A financial economist complained that her supervisor took adverse personnel actions against her in retaliation for whistleblowing. The administrative judge and the MSPB blew off the allegations but a federal court sends the case back to the Board. It found, among other things, that the Board erred in holding that an action that never actually occurred cannot serve as the basis for a protected disclosure.

A financial economist in the Federal Transit Administration won her court appeal challenging the Merit Systems Protection Board’s dismissal of her whistleblower individual right of action. The court has reversed and remanded to the Board for further processing. (Reid v. Merit Systems Protection Board and Department of Transportation, C.A.F.C. No. 2007-3056, 11/19/07)

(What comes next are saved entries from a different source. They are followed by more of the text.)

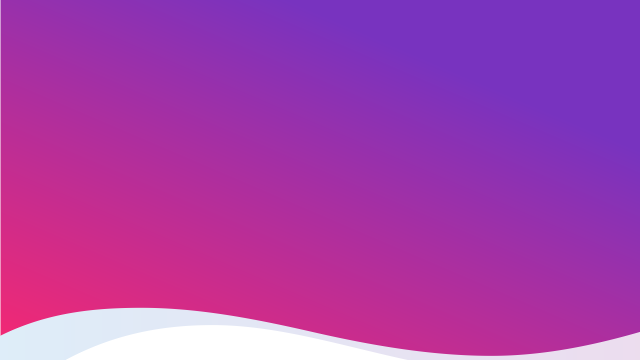
A WebGL 1 fragment shader for this background:

```glsl
precision highp float;
// Diagonal pink to violet gradient above a pale wave and a white wave.

uniform vec2 u_resolution;

// Cubic arc between two knots, each given as (x, height, slope).
float arc(float x, vec3 a, vec3 b) {
  float span = b.x - a.x;
  float t = clamp((x - a.x) / span, 0.0, 1.0);
  float s = 1.0 - t;
  return mix(a.y, b.y, t * t * (3.0 - 2.0 * t)) + span * t * s * (a.z * s - b.z * t);
}

float paleWave(float x) {
  vec3 crest = vec3(0.221, 0.145, 0.0);
  vec3 middle = vec3(0.488, 0.078, -0.407);
  vec3 trough = vec3(0.768, 0.0115, 0.0);
  if (x < crest.x) return arc(x, vec3(0.0, 0.067, 0.885), crest);
  if (x < middle.x) return arc(x, crest, middle);
  if (x < trough.x) return arc(x, middle, trough);
  return arc(x, trough, vec3(1.0, 0.078, 0.513));
}

float whiteWave(float x) {
  vec3 crest = vec3(0.332, 0.097, 0.0);
  if (x < crest.x) return arc(x, vec3(0.078, -0.025, 1.097), crest);
  return arc(x, crest, vec3(0.677, -0.014, -0.319));
}

// Coverage of the area below a height, softened over one pixel.
float below(float y, float height) {
  return clamp((height - y) * u_resolution.y + 0.5, 0.0, 1.0);
}

void main() {
  vec2 uv = gl_FragCoord.xy / u_resolution;

  // Diagonal backdrop
  float diagonal = clamp(dot(uv, vec2(0.601, 0.789)) - 0.061, 0.0, 1.0);
  vec3 color = mix(vec3(0.94, 0.16, 0.46), vec3(0.47, 0.20, 0.75), diagonal);

  // Thin light line along the left side
  float sideLine = clamp((0.001 - uv.x) * u_resolution.x + 0.5, 0.0, 1.0);
  color = mix(color, vec3(1.0), 0.8 * sideLine);

  // Waves, back to front
  vec3 paleTint = mix(vec3(0.87, 0.93, 0.975), vec3(0.925, 0.865, 0.935), uv.x);
  color = mix(color, paleTint, below(uv.y, paleWave(uv.x)));
  color = mix(color, vec3(1.0), below(uv.y, whiteWave(uv.x)));

  gl_FragColor = vec4(color, 1.0);
}
```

Reid’s problems at FTA began after she was detailed to work for the Budget Director, Kristin Clarke. Reid charges that Clarke instructed her to prepare a statement of work and procurement for a managerial cost accounting project in order to justify a sole source contract to a large business. Reid informed Clarke, as well as Reid’s regular and second level supervisors that a sole source contract under the circumstances would violate Federal Acquisition Regulations. (Opinion p. 2)

Reid claims that when she returned to her position, her regular supervisor took adverse personnel actions against her—namely, loss of her telecommuting privileges and refusal to accommodate an unspecified disability. She claims that this was in retaliation for her whistleblowing. (pp. 3-4)

Reid took her complaint to the MSPB. However, the Administrative Judge dismissed her appeal without a hearing for failure to make nonfrivolous allegations so as to establish Board jurisdiction. The AJ concluded that Reid had made her disclosures to officials not in a position to remedy them; that since the sole source procurement never took place Reid could not have believed that her disclosure evidenced a violation; and Reid had failed to tie the disclosure to a covered personnel action. The full Board declined to review the AJ’s dismissal and Reid took her case to court. (p. 3)

The Federal Circuit rules that the Board erred in holding that an action that never actually occurred cannot serve as the basis for a protected disclosure, stating: “…[A] cramped reading of the statute to exclude potential violations not carried out would be counter to [Congress’] intent.” (pp. 4-5) However, the court goes to pains to temper this: “[W]e do not intend to convey the idea that any mere thought, suggestion, or discussion of an action that someone might consider to be a violation of a law, rule, or regulation is a justification for a whistleblower complaint….The determination depends on the facts.” (pp. 5-6)

Next, the court rules that the Board also erred in its holding that alerting an “innocent” supervisor is insufficient to qualify as making a protected disclosure, pointing out that any supervisor can remedy a situation by going to a higher authority. (p. 6) Finally, making it three-for-three for Reid, the court disagrees with the AJ’s conclusion that she failed to tie her disclosure to a covered personnel action. The court rules that the Board was arbitrary: “Reid clearly has alleged facts sufficient, if true, to meet the prima facie standard, and it was contrary to law for the AJ to conclude otherwise.” (p. 7; citation omitted)

In short, the court has reversed the Board’s decision and remanded the case for further proceedings.

About the Author

Susan McGuire Smith spent most of her federal legal career with NASA, serving as Chief Counsel at Marshall Space Flight Center for 14 years. Her expertise is in government contracts, ethics, and personnel law.